**** RECORDS ****
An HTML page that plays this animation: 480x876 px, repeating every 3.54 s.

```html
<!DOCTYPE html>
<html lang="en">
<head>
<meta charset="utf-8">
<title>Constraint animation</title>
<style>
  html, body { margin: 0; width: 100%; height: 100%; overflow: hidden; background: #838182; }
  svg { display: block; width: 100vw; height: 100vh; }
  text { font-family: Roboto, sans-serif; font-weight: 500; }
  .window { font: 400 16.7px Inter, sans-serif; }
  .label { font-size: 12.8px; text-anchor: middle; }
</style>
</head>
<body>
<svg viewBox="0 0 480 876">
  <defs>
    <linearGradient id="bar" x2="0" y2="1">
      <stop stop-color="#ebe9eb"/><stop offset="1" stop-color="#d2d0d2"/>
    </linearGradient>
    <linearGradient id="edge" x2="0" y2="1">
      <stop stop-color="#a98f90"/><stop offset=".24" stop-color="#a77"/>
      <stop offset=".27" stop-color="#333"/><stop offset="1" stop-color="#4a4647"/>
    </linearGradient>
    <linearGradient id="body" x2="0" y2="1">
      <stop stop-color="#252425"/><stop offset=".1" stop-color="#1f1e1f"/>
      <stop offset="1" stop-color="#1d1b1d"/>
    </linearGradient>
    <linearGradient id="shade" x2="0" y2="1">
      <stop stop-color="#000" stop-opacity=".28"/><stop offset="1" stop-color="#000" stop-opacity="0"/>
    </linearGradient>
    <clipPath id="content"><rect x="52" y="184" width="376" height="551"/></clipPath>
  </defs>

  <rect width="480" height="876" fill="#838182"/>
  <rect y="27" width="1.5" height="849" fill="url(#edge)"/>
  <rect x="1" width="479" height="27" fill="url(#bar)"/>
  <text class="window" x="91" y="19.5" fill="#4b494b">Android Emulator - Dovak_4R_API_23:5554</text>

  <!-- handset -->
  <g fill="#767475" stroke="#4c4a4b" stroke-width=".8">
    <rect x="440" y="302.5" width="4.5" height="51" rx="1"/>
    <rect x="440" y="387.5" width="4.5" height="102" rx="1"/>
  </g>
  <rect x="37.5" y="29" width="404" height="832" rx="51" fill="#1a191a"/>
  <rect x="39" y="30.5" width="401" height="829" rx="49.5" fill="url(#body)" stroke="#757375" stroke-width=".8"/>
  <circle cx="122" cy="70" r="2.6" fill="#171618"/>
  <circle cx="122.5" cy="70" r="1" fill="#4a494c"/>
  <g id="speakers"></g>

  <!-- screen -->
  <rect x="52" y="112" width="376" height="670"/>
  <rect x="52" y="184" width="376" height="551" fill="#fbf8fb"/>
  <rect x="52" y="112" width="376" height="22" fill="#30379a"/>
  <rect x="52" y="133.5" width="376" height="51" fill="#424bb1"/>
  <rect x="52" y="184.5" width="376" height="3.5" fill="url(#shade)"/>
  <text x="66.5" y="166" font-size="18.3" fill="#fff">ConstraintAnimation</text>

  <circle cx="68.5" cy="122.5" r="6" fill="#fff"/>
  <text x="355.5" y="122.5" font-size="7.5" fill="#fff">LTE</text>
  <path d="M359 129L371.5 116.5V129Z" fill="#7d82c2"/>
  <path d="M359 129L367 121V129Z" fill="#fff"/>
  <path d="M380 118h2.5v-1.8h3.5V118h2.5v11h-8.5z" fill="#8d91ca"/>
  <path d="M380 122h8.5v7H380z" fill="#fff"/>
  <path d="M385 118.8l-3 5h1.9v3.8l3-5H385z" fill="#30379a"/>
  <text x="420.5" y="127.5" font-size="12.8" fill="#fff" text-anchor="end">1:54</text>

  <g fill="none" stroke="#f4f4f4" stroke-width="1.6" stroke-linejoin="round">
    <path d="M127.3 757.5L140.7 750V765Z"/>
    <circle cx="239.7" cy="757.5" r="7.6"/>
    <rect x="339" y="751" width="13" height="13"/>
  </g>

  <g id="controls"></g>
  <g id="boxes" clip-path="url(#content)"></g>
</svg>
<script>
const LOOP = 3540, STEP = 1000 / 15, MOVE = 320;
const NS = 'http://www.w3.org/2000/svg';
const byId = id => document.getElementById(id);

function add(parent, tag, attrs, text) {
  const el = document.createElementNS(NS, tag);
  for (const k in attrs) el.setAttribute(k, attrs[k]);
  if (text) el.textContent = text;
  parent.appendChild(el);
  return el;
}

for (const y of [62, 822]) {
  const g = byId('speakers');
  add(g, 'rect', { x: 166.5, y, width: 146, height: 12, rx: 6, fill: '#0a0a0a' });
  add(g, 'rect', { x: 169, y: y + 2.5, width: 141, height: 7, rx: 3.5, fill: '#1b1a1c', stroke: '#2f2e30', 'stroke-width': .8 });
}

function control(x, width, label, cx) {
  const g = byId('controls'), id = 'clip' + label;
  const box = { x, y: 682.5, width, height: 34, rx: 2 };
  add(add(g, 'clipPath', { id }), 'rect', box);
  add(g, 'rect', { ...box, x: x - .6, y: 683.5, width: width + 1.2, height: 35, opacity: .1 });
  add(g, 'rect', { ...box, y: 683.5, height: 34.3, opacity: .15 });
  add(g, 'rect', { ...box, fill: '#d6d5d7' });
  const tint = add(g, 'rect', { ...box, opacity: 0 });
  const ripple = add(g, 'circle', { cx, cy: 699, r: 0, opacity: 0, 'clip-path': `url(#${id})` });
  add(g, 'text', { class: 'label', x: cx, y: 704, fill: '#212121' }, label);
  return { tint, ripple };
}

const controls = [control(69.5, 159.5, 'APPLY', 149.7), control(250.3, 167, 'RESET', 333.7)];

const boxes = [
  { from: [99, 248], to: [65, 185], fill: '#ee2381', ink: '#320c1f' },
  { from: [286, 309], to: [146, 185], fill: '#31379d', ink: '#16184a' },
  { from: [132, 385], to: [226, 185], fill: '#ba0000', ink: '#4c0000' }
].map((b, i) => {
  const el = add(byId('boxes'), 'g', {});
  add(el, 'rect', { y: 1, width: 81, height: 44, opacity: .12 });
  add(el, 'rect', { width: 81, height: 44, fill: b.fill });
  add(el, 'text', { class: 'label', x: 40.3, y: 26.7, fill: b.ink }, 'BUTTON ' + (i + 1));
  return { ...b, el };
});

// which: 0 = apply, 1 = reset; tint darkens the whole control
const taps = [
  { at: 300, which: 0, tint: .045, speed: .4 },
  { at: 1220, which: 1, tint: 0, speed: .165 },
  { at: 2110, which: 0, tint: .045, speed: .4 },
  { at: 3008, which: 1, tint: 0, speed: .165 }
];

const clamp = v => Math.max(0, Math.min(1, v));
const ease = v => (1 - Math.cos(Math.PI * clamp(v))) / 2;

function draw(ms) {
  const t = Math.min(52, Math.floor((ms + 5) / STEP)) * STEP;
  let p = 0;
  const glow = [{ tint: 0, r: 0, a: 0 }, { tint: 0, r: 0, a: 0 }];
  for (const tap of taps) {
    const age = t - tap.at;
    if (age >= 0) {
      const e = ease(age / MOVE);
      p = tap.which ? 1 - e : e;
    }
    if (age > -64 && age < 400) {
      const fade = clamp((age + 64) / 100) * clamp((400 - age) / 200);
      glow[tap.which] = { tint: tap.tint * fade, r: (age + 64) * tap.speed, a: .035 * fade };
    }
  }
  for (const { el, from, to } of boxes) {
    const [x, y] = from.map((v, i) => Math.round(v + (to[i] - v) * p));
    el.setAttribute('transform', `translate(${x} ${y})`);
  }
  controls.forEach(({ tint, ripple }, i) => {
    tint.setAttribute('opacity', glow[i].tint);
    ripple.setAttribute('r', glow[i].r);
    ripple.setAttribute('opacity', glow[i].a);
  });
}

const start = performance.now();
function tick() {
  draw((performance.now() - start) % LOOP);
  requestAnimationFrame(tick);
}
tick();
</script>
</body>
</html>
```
****
TO DO:
In the entries above, find each line with the word "boxes" and return it.

FINISHED TASK:
  <g id="boxes" clip-path="url(#content)"></g>
const boxes = [
  const el = add(byId('boxes'), 'g', {});
  for (const { el, from, to } of boxes) {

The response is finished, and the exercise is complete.